==== Data for analysis

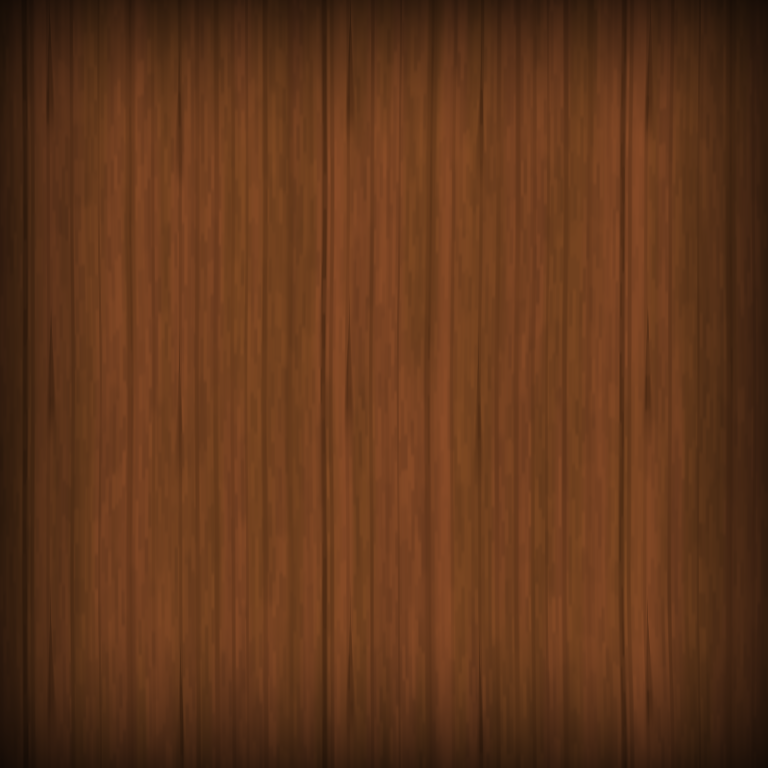
Write a Shadertoy shader that draws this texture.

```glsl
// Dark varnished wood: short vertical fibres, long tapering grain lines and
// pale ribbons that repeat across the panel, under a shaded border.
// Stretched hash noise makes the fibres; a loop scatters the grain lines.

const vec3 WOOD_DEEP = vec3(0.26, 0.140, 0.060);
const vec3 WOOD_BROWN = vec3(0.445, 0.255, 0.120);
const vec3 WOOD_RED = vec3(0.475, 0.262, 0.136);
const vec3 WOOD_PALE = vec3(0.57, 0.310, 0.165);

const float VENEER_WIDTH = 0.39;
const int GRAIN_LINES = 16;

float hash(vec2 p) {
    return fract(sin(dot(p, vec2(127.1, 311.7))) * 43758.5453);
}

float noise(vec2 p) {
    vec2 i = floor(p);
    vec2 f = smoothstep(0.0, 1.0, fract(p));
    float low = mix(hash(i), hash(i + vec2(1, 0)), f.x);
    float high = mix(hash(i + vec2(0, 1)), hash(i + vec2(1, 1)), f.x);
    return mix(low, high, f.y);
}

// One column of fibres, each with a short soft end
float strand(float column, float y) {
    float t = y + 9.0 * hash(vec2(column, 3.0));
    float i = floor(t);
    float end = smoothstep(0.8, 1.0, fract(t));
    return mix(hash(vec2(column, i)), hash(vec2(column, i + 1.0)), end);
}

// Neighbouring columns blended; scale is fibres across and along
float fibres(vec2 p, vec2 scale) {
    vec2 q = p * scale;
    float i = floor(q.x);
    float blend = smoothstep(0.15, 0.85, fract(q.x));
    return mix(strand(i, q.y), strand(i + 1.0, q.y), blend);
}

// Sideways distance to a line that recurs in every veneer strip
float stripDistance(float x, float center) {
    return abs(fract((x - center) / VENEER_WIDTH + 0.5) - 0.5) * VENEER_WIDTH;
}

float band(float d, float width) {
    return 1.0 - smoothstep(0.25 * width, width, d);
}

// Scattered dark lines whose strength drifts along their length
float grainLines(vec2 p) {
    float dark = 0.0;
    for (int k = 0; k < GRAIN_LINES; k++) {
        float id = float(k);
        float center = VENEER_WIDTH * (id + hash(vec2(id, 17.0))) / float(GRAIN_LINES);
        float width = mix(0.002, 0.006, hash(vec2(id, 29.0)));
        float strength = mix(0.15, 0.5, hash(vec2(id, 41.0)));
        float drift = mix(0.4, 1.0, noise(vec2(id * 7.0, p.y * 5.0)));
        dark += band(stripDistance(p.x, center), width) * strength * drift;
    }
    return dark;
}

// Dark wedge that narrows upwards to a point, repeated along the grain
float flame(vec2 p, float center) {
    float t = fract(p.y / VENEER_WIDTH + 0.95);
    float width = 0.009 * (1.0 - smoothstep(0.0, 0.55, t)) + 0.0005;
    float fade = smoothstep(0.0, 0.2, t) * (1.0 - smoothstep(0.4, 0.6, t));
    return band(stripDistance(p.x, center), width) * fade;
}

// Falls off quickly near an edge, then eases to full light
float edgeLight(float coord) {
    float u = clamp(min(coord, 1.0 - coord) / 0.21, 0.0, 1.0);
    return mix(0.42, 1.0, 1.0 - (1.0 - u) * (1.0 - u));
}

void mainImage(out vec4 fragColor, in vec2 fragCoord) {
    vec2 uv = fragCoord / iResolution.xy;

    // Slight sway keeps the long lines from being ruler straight
    vec2 p = uv;
    p.x += 0.006 * (noise(vec2(uv.x * 7.0, uv.y * 4.0)) - 0.5);

    // Fibres and wider tonal bands
    float fine = fibres(p, vec2(230.0, 22.0)) - 0.5;
    float medium = fibres(p + 3.0, vec2(110.0, 9.0)) - 0.5;
    float broad = noise(vec2(p.x * 34.0, p.y * 1.5)) - 0.5;
    float hue = noise(vec2(p.x * 60.0 + 50.0, p.y * 3.0));
    vec3 color = mix(WOOD_BROWN, WOOD_RED, smoothstep(0.2, 0.8, hue));
    color *= 1.0 + 0.13 * fine + 0.09 * medium + 0.10 * broad;

    // Pale ribbons, one recurring and one single
    float ribbon = band(stripDistance(p.x, 0.055), 0.020);
    ribbon = max(ribbon, band(abs(p.x - 0.58), 0.012));
    color = mix(color, WOOD_PALE, 0.38 * ribbon);

    // Dark lines, a strong pair beside the ribbon, and wedges
    float dark = grainLines(p);
    dark += 0.55 * band(stripDistance(p.x, 0.031), 0.005);
    dark += 0.35 * band(stripDistance(p.x, 0.041), 0.004);
    dark += 0.55 * flame(p, 0.065);
    dark += 0.40 * flame(p + vec2(0.0, 0.06), 0.235);
    dark *= 0.85 + 0.6 * fine;
    color = mix(color, WOOD_DEEP, clamp(dark, 0.0, 0.75));

    // Shaded border
    color *= edgeLight(uv.x) * edgeLight(uv.y);
    fragColor = vec4(color, 1.0);
}
```
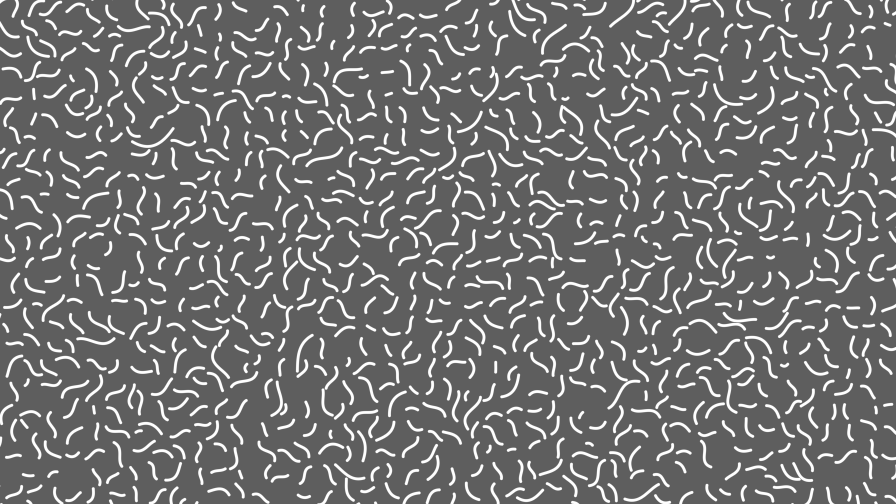
Give the GLSL for this pattern, as a Shadertoy shader.

```glsl
const vec3 GROUND = vec3(0.37);
const vec3 CHALK = vec3(0.995);
const float ROWS = 24.0;        // grid cells per canvas height
const float HALF_WIDTH = 0.068; // of a stroke, in cells
const float GAP = 0.34;         // clearance between strokes, in cells

struct Stroke {
    vec2 centre;
    vec2 dir;
    float reach; // longest arm on either side of the centre
};

vec4 hash4(vec2 p) {
    vec4 q = fract(p.xyxy * vec4(0.1031, 0.1030, 0.0973, 0.1099));
    q += dot(q, q.wzxy + 33.33);
    return fract((q.xxyz + q.yzzw) * q.zywx);
}

float cross2(vec2 a, vec2 b) {
    return a.x * b.y - a.y * b.x;
}

Stroke strokeAt(vec2 cell) {
    vec4 h = hash4(cell + 71.0);
    float angle = 3.14159 * h.z;
    vec2 centre = cell + 0.5 + 0.58 * (h.xy - 0.5);
    return Stroke(centre, vec2(cos(angle), sin(angle)), mix(0.42, 1.05, h.w));
}

// Arm lengths (backward, forward), cut short where a neighbour is in the way
vec2 armLengths(Stroke s, vec2 cell) {
    vec2 arms = vec2(s.reach);
    for (int j = -2; j <= 2; j++)
    for (int i = -2; i <= 2; i++) {
        if (i == 0 && j == 0) continue;
        Stroke other = strokeAt(cell + vec2(i, j));
        vec2 r = other.centre - s.centre;

        // Crossing lines: the one with the longer way to go stops
        float c = cross2(s.dir, other.dir);
        c = abs(c) < 0.01 ? 0.01 : c;
        float own = cross2(r, other.dir) / c;
        float theirs = abs(cross2(r, s.dir) / c);
        float room = s.reach;
        if (theirs < abs(own) && theirs < other.reach + GAP)
            room = abs(own) - GAP / max(abs(c), 0.4);
        if (own < 0.0) arms.x = min(arms.x, room);
        else arms.y = min(arms.y, room);

        // Strokes lying end to end share the space between them
        float along = dot(r, s.dir);
        if (abs(cross2(s.dir, r)) < GAP) {
            room = 0.5 * (abs(along) - GAP);
            if (along < 0.0) arms.x = min(arms.x, room);
            else arms.y = min(arms.y, room);
        }
    }
    return arms;
}

// Height and slope of arc * (0.5 - u^2) + wave * u * (1 - u^2)
vec2 curve(float u, float arc, float wave) {
    return vec2(arc * (0.5 - u * u) + wave * u * (1.0 - u * u),
                wave * (1.0 - 3.0 * u * u) - 2.0 * arc * u);
}

// Distance to the curve over u in -1..1
float curveDistance(vec2 q, float arc, float wave) {
    float u = clamp(q.x, -1.0, 1.0);
    for (int k = 0; k < 6; k++) {
        vec2 f = curve(u, arc, wave);
        u -= (u - q.x + (f.x - q.y) * f.y) / (1.0 + f.y * f.y);
        u = clamp(u, -1.0, 1.0);
    }
    return length(vec2(u, curve(u, arc, wave).x) - q);
}

float strokeDistance(vec2 p, vec2 cell) {
    Stroke s = strokeAt(cell);
    vec2 r = p - s.centre;
    vec2 q = vec2(dot(r, s.dir), cross2(s.dir, r));
    if (abs(q.x) > s.reach + 0.2 || abs(q.y) > 0.6) return 1.0;

    // Arms may be negative, which shifts the stroke off its centre
    vec2 arms = armLengths(s, cell);
    float halfLength = 0.5 * (arms.x + arms.y);
    if (halfLength < 0.12) return 1.0;
    q.x -= 0.5 * (arms.y - arms.x);

    // Blend between a plain arc and an S-shaped wave; short ones only arc
    vec4 h = hash4(cell + 313.0);
    float blend = 6.28318 * h.x;
    float bend = mix(0.6, 1.0, h.y);
    float arc = 0.5 * bend * cos(blend);
    float wave = 0.56 * bend * sin(blend) * smoothstep(0.2, 0.5, halfLength);
    return halfLength * curveDistance(q / halfLength, arc, wave);
}

void mainImage(out vec4 fragColor, in vec2 fragCoord) {
    float pixel = ROWS / iResolution.y;
    vec2 p = fragCoord * pixel;
    vec2 home = floor(p);

    float d = 1.0;
    for (int j = -1; j <= 1; j++)
    for (int i = -1; i <= 1; i++)
        d = min(d, strokeDistance(p, home + vec2(i, j)));

    float ink = 1.0 - smoothstep(-0.7, 0.7, (d - HALF_WIDTH) / pixel);
    fragColor = vec4(mix(GROUND, CHALK, ink), 1.0);
}
```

========

## How to complete this task
Return each line among the entries that holds the word "strand".

## Task result
float strand(float column, float y) {
    return mix(strand(i, q.y), strand(i + 1.0, q.y), blend);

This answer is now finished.